Zia Hassan

Stay In Control

Today, in the midst of quite a thunderstorm, I was parked near a auto repair shop. Through my windshield, which was streaked with rain, I noticed a sign that simply said: stay in control.

I immediately felt more grounded after reading it. I do teeter off sometimes, losing my control and poise, and as soon as I had read these very authoritative (nearly commanding) words, my mind snapped back to center. I felt victorious.

But that experience was not the essence of the message of this sign. What I had done was regained control, and almost anyone can do that under the right circumstances. Though it isn’t exactly intuitive, many people have props or tools that bring them back into the moment.

Snapping a rubber band, hitting a gong, striking a singing bowl, strumming a guitar… all of these are rituals that, if we lose our way, can bring us back to the path (whatever that means for us individually).

We can reclaim control. But to stay in control? To not let the mind wander or the attention slip? That might be an act of God. At the very least, it’s an impossibility for many folks. Even those who have reached enlightenment won’t stay in control – they’ll just reclaim control more quickly.

But I assume the writer of this sign didn’t actually mean to instruct us to stay in control. Staying in makes it sound like a river. You just stay in and you end up where you’re going.

But control doesn’t work like this. It is a bit more like like making the bed, or setting the table, or opening your eyes after nodding off. The momentary lapse in attention is reclaimed often enough that control seems to flow. But that’s just an illusion.
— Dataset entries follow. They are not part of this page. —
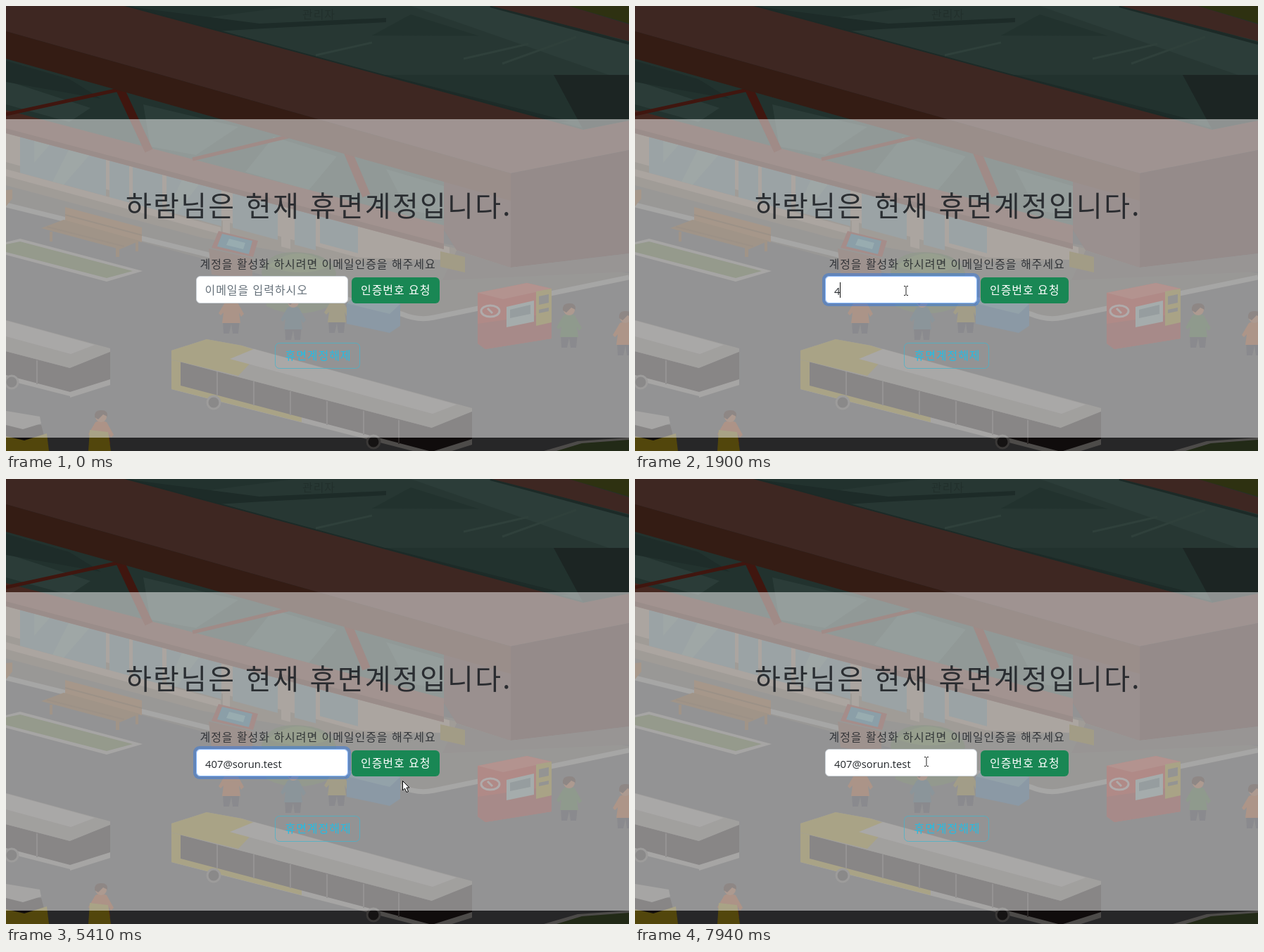
An HTML page that plays this animation: 885x633 px, repeating every 8 s.

```html
<!DOCTYPE html>
<html lang="ko">
<head>
<meta charset="utf-8">
<title>휴면계정</title>
<style>
html, body { margin: 0; width: 100%; height: 100%; overflow: hidden; background: #272728; }
svg { display: block; }
#stage { width: 100vw; height: 100vh; }
text { white-space: pre; }
.ko { font-family: "Noto Sans CJK KR", "Noto Sans CJK", sans-serif; font-size: 16px; letter-spacing: .95px; }
.en { font-family: "Open Sans", "Noto Sans CJK KR", sans-serif; }
.thin { font-weight: 350; }

.beam { fill: #3e2722; }
.under { fill: #341c14; }
.glass { fill: #22322e; }
.pane { fill: #37464a; }
.cream { fill: #564a40; }
.white { fill: #4d4b49; }
.yellow { fill: #52460c; }
.dark { fill: #100c0c; }
.wood { fill: #4c2f14; }
.red { fill: #60150f; }
.skin { fill: #5a3520; }

.anim { animation: 8s linear infinite both; }
#move { animation-name: move; }
#arrow { animation-name: arrow; }
#beamCursor { animation-name: ibeam; }
#hand { animation-name: hand; }
#list { animation-name: list; }
#ring { animation-name: ring; }
#edge { animation-name: edge; }
#hover { animation-name: hover; }
#dialog { animation-name: dialog; }

@keyframes move {
  0%, 2.3% { transform: translate(763px, 611px); }
  5% { transform: translate(610px, 525px); }
  8% { transform: translate(440px, 433px); }
  10.3%, 63.2% { transform: translate(385px, 405px); }
  67.6%, 69.4% { transform: translate(563px, 429px); }
  71%, 81.5% { transform: translate(554px, 407px); }
  83.5% { transform: translate(574px, 300px); }
  86.5%, 92.3% { transform: translate(611px, 104px); }
  94% { transform: translate(515px, 222px); }
  97.5%, 100% { transform: translate(414px, 402px); }
}
@keyframes arrow {
  0%, 2.36% { opacity: 0; }
  2.37%, 8.9% { opacity: 1; }
  8.91%, 65.7% { opacity: 0; }
  65.71%, 70.1% { opacity: 1; }
  70.11%, 81.9% { opacity: 0; }
  81.91%, 97.2% { opacity: 1; }
  97.21%, 100% { opacity: 0; }
}
@keyframes ibeam {
  0%, 8.9% { opacity: 0; }
  8.91%, 65.7% { opacity: 1; }
  65.71%, 97.2% { opacity: 0; }
  97.21%, 100% { opacity: 1; }
}
@keyframes hand {
  0%, 70.1% { opacity: 0; }
  70.11%, 81.9% { opacity: 1; }
  81.91%, 100% { opacity: 0; }
}
@keyframes list {
  0%, 11.8% { opacity: 0; }
  11.81%, 21.1% { opacity: 1; }
  23.5%, 100% { opacity: 0; }
}
@keyframes ring {
  0%, 12.1% { opacity: 0; }
  13.6%, 75.1% { opacity: 1; }
  76.8%, 100% { opacity: 0; }
}
@keyframes edge {
  0%, 12.1% { opacity: 0; }
  13.6%, 92.4% { opacity: 1; }
  94%, 100% { opacity: 0; }
}
@keyframes hover {
  0%, 65.8% { opacity: 0; }
  66.2%, 66.6% { opacity: 1; }
  67.1%, 70.1% { opacity: 0; }
  71%, 92.5% { opacity: 1; }
  94%, 100% { opacity: 0; }
}
@keyframes dialog {
  0%, 75.1% { opacity: 0; }
  76.5%, 92.3% { opacity: 1; }
  93.6%, 100% { opacity: 0; }
}
</style>
</head>
<body>
<svg id="stage" viewBox="0 0 885 633">
  <defs>
    <filter id="shadow" x="-10%" y="-10%" width="120%" height="130%">
      <feDropShadow dx="0" dy="2" stdDeviation="3" flood-opacity=".5"/>
    </filter>
    <g id="bus">
      <path class="white" d="M235 503L605 600V640L235 545z"/>
      <path class="yellow" d="M235 503L248 506V536L420 582V592L235 545z"/>
      <path class="dark" d="M248 506L605 600V634L248 540z"/>
      <path stroke="#2b2726" stroke-width="2" fill="none" d="M300 520v34M352 534v34M404 548v34M456 562v34M508 576v34M558 589v34"/>
      <path fill="#43403d" d="M235 490L285 474L335 483L662 572V577L605 600L235 503z"/>
      <path class="yellow" d="M235 490L285 474L335 483L362 492L330 526L235 503z"/>
      <path fill="#53504f" d="M318 502L352 488L640 567L606 580z"/>
      <path class="dark" d="M605 600L662 577V622L605 640z"/>
      <path class="white" d="M605 634L662 616V624L605 642z"/>
      <g fill="#151313" stroke="#3a3837" stroke-width="3"><ellipse cx="295" cy="564" rx="9" ry="9"/><ellipse cx="522" cy="620" rx="9" ry="9"/></g>
    </g>
    <g id="person">
      <path fill="#14151c" d="M-12 34H12L10 54H2L0 40L-3 54H-11z"/>
      <path fill="currentColor" d="M-8 8Q0 4 8 8L18 26L14 30L11 24L13 39H-13L-11 24L-15 28L-18 25z"/>
      <circle class="skin" r="8"/>
      <path fill="#1d0e0b" d="M-9 1Q-10-10 1-9Q10-9 9 0L3-3L-4 4z"/>
    </g>
  </defs>

  <!-- Station scene -->
  <path fill="#272728" d="M0 0H885V633H0z"/>
  <path fill="#33302d" d="M0 240L885 380V385L606 441Q580 446 560 436L0 283z"/>
  <path fill="none" stroke="#4d4c4a" stroke-width="7" d="M0 283L300 357M480 416L562 438Q585 448 608 443L885 386"/>
  <path fill="#41382f" d="M0 255L280 330L480 365L640 360V345L0 210z"/>

  <g transform="skewY(15.2)">
    <path class="cream" d="M0 172H630V190L500 222H0z"/>
    <g class="pane">
      <path d="M20 178H142V232H20zM147 178H175V234H147zM180 178H222V234H180zM228 178H306V230H228zM322 178H386V228H322zM410 178H440V228H410zM446 178H500V216H446z"/>
    </g>
    <path fill="#3e4e4c" d="M40 178H64L40 212zM90 178H120L82 232H66zM250 178H275L242 230H230z"/>
    <path class="cream" d="M0 232H305V242H0zM308 178H318V246H308zM391 176H404V236H391z"/>
  </g>

  <path class="glass" d="M0 70L622 245V322L0 152z"/>
  <g fill="#2b3c38">
    <path d="M0 106L120 145L90 165L0 140zM195 140L330 172L270 212L205 200zM380 186L470 214L430 262L340 236zM540 232L622 256V300L570 290z"/>
  </g>
  <path fill="#1e2c29" d="M0 78L90 104L135 132L0 108z"/>
  <path fill="#452720" d="M0 148L622 312V346L0 181z"/>
  <path fill="#351b15" d="M0 174L622 338V346L0 181z"/>
  <g fill="none" stroke="#40160f" stroke-width="5">
    <path d="M0 154L165 118M265 218L425 180"/>
    <path stroke-width="12" d="M160 114L203 206M485 206L512 270"/>
  </g>

  <path class="glass" d="M160 0H885V190L820 176z"/>
  <path fill="#273733" d="M410 0H690L885 52V110L575 12L520 42L885 43V98H530L390 58L250 21z"/>
  <path fill="#2c3d39" d="M575 0H690L885 52V108z"/>
  <path fill="#1d2b28" d="M168 0L360 25L540 17V23L365 32L300 36zM470 98L540 98L800 164L780 166z"/>
  <path fill="#1c2523" d="M778 98H885V163L820 176z"/>
  <path fill="none" stroke="#1c2a27" stroke-width="4" d="M688 0L885 53M168 0L820 176"/>
  <path fill="none" stroke="#2f403b" stroke-width="3" d="M650 75L742 54M705 82L810 44M440 70L520 52"/>
  <path class="beam" d="M690 0H800L885 26V50z"/>
  <path fill="#2e3111" d="M800 0H885V25z"/>

  <path class="beam" d="M0 0H168L820 176L885 163V205L717 238L0 36z"/>
  <path class="under" d="M0 36L717 238V372L640 347L622 318V250L0 75z"/>
  <path fill="#2a1614" d="M717 238L885 205V352L717 372z"/>
  <path fill="#35211e" d="M622 250L717 277V372L640 347L622 318z"/>
  <path fill="#312b29" d="M640 348L717 372L885 352V378L620 390z"/>
  <path fill="#45390c" d="M617 349L652 357V379L617 371z"/>

  <path class="white" d="M0 336L20 331L194 377L143 392L0 354z"/>
  <path fill="#2a3419" d="M0 339L20 335L180 377L143 387L0 350z"/>
  <g class="wood">
    <path d="M84 286L193 315V336L84 307z"/>
    <path fill="#402910" d="M50 316L82 304L190 334L162 346zM62 321h4v14h-4zM156 343h5v14h-5zM184 335h4v14h-4z"/>
    <path d="M0 262L9 261V274L0 285z"/>
  </g>
  <path fill="none" stroke="#38230e" stroke-width="2" d="M84 297L193 326M58 314L168 342"/>

  <path fill="#4a1a15" d="M302 320L358 334L351 357L292 344z"/>
  <path fill="#163e50" d="M307 324L350 334L345 353L300 342z"/>
  <path fill="#315860" d="M317 331L340 337L337 346L313 340z"/>
  <path fill="#3d241d" d="M288 345L350 359V390L292 382z"/>
  <path fill="#26331c" d="M363 378Q370 350 410 350Q462 351 469 380L460 427Q414 448 370 427z"/>
  <path fill="#2f3e1d" d="M372 370Q415 334 461 370Q420 388 372 370z"/>
  <use href="#person" x="320" y="412" color="#562910"/>
  <use href="#person" x="408" y="421" color="#172a35"/>
  <use href="#person" x="470" y="411" color="#453b10"/>
  <path fill="#16324a" d="M484 423L500 410L560 424V455L545 465L484 452z"/>
  <path fill="#274453" d="M484 423L500 410L560 424L545 438z"/>

  <path class="red" d="M670 408L740 394L775 402V473L681 488L670 480z"/>
  <path fill="#66261f" d="M670 408L740 394L775 402L706 417z"/>
  <path fill="#4f1512" d="M670 452L775 437V473L681 488L670 480z"/>
  <ellipse cx="688" cy="434" rx="13" ry="8" fill="none" stroke="#605756" stroke-width="3"/>
  <path stroke="#605756" stroke-width="3" d="M684 430L691 437"/>
  <path fill="#4b5958" d="M711 428L750 419V449L711 457z"/>
  <path fill="#2c3a3e" d="M716 432L745 425V438L716 444z"/>
  <path class="yellow" d="M753 406L775 402V450L753 455z"/>
  <path fill="#282827" d="M757 413L771 410V422L757 425zM757 432L771 429V434L757 437z"/>
  <use href="#person" x="800" y="432" color="#1f341b"/>
  <use href="#person" x="880" y="443" color="#5a2a10"/>

  <use href="#bus" x="-514" y="-85"/>
  <use href="#bus"/>
  <path class="dark" d="M0 590L50 596L60 633H0z"/>
  <path class="white" d="M0 576L48 584L50 594L24 602L0 596z"/>
  <path class="yellow" d="M0 612L26 618L58 608L61 633H0z"/>
  <use href="#person" x="135" y="584" color="#5a260f"/>
  <path class="yellow" d="M119 603L145 606L149 633H117z"/>
  <path class="white" d="M764 633L812 619L885 614V633z"/>
  <path fill="#222a17" d="M782 633L818 622L885 617V633z"/>

  <path fill="#fff" opacity=".5" d="M0 161H885V614H0z"/>

  <!-- Page -->
  <text class="ko thin" x="421" y="18" fill="#000" opacity=".14">관리자</text>
  <text class="ko thin" x="170" y="299" fill="#212529" fill-opacity=".93" style="font-size:40px;letter-spacing:2.3px">하람님은 현재 휴면계정입니다.</text>
  <text class="ko thin" x="275.5" y="372.5" fill="#212529" fill-opacity=".85">계정을 활성화 하시려면 이메일인증을 해주세요</text>

  <rect id="ring" class="anim" x="266" y="380" width="224" height="47" rx="9" fill="#0d6efd" fill-opacity=".36"/>
  <rect x="270.5" y="384.5" width="215" height="38" rx="5.5" fill="#fff" stroke="#ced4da"/>
  <rect id="edge" class="anim" x="270.5" y="384.5" width="215" height="38" rx="5.5" fill="none" stroke="#86b7fe"/>
  <text id="hint" class="ko thin" x="282.5" y="410" fill="#66717a">이메일을 입력하시오</text>
  <text id="typed" class="en" x="283" y="411" font-size="14.8" fill="#212529"></text>
  <path id="caret" stroke="#111" d="M.5 393V415"/>

  <rect x="491" y="386" width="125" height="37" rx="6" fill="#198754"/>
  <rect id="hover" class="anim" x="491" y="386" width="125" height="37" rx="6" fill="#157347"/>
  <text class="ko" x="504" y="410" fill="#fff">인증번호 요청</text>

  <rect x="382.5" y="479.5" width="120" height="36" rx="6" fill="none" stroke="#45b4cd" stroke-opacity=".75"/>
  <text class="ko" x="396.5" y="503" fill="#25bce3">휴면계정해제</text>

  <g id="list" class="anim" filter="url(#shadow)">
    <path fill="#292a2d" d="M362 433H370L378.500 425L387 433H555Q559 433 559 437V578Q559 582 555 582H362Q358 582 358 578V437Q358 433 362 433z"/>
    <g class="en" font-size="12.6" fill="#fff">
      <text x="370" y="459">bimo41@sorun.test</text>
      <text x="370" y="494.500">hhana3mul@sorun.test</text>
      <text x="370" y="530">tel22oka@sorun.test</text>
      <text x="370" y="565.500">marisnow3051@pomel.test</text>
    </g>
  </g>

  <g id="dialog" class="anim">
    <rect x="231" y="-10" width="439" height="134" rx="4" fill="#292a2d" filter="url(#shadow)"/>
    <text class="en" x="247" y="28.500" font-size="14.6" fill="#e8eaed">localhost:8080 내용:</text>
    <text class="ko" x="247" y="56.500" fill="#e8eaed" style="font-size:14px;letter-spacing:0">이메일이 일치하지 않습니다.</text>
    <rect x="592" y="77" width="63" height="31" rx="5" fill="#292a2d" stroke="#4688f1" stroke-width="2"/>
    <rect x="594" y="79" width="59" height="27" rx="3" fill="#8ab4f8"/>
    <text class="ko" x="611.500" y="97" fill="#202124" style="font-size:13px;letter-spacing:0">확인</text>
  </g>

  <g id="move" class="anim">
    <path id="arrow" class="anim" fill="#fff" stroke="#000" d="M.5.5V14L3.500 11L6 16.500L8.500 15.500L6 10H10z"/>
    <path id="beamCursor" class="anim" fill="none" stroke="#222" d="M-3-6.500H-1L0-5.500L1-6.500H3M0-5.500V5.500M-3 6.500H-1L0 5.500L1 6.500H3"/>
    <path id="hand" class="anim" fill="#fff" stroke="#000" stroke-linejoin="round" d="M-1.500 11V1.500Q0-1.500 1.500 1.500V7L4 7.500L9 9Q11 10 10.500 12L9 18H1L-4.500 11.500Q-4.500 9-1.500 11z"/>
  </g>
</svg>
<script>
const LOOP = 8000;
const CARET_ON = 530;
const FOCUS = 940;
const BLUR = 6010;
const address = '407@sorun.test';
const keyTimes = [1690, 2030, 2100, 2650, 3200, 3310, 3430, 3540, 3660, 4190, 4390, 4590, 4660, 4660];

const [hint, typed, caret] = ['hint', 'typed', 'caret'].map(id => document.getElementById(id));
let start;

function draw(now) {
  start ??= now;
  const t = (now - start) % LOOP;
  const count = keyTimes.filter(k => k <= t).length;
  const lastKey = count ? keyTimes[count - 1] : FOCUS;
  const caretOn = t >= FOCUS && t < BLUR && t - lastKey < CARET_ON;

  typed.textContent = address.slice(0, count);
  hint.style.opacity = count ? 0 : 1;
  const x = count ? 283 + Math.round(typed.getComputedTextLength()) : 282;
  caret.setAttribute('transform', `translate(${x})`);
  caret.style.opacity = caretOn ? 1 : 0;
  requestAnimationFrame(draw);
}
requestAnimationFrame(draw);
</script>
</body>
</html>
```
We can’t ever stay in control. The best we can do is avoid wandering too far.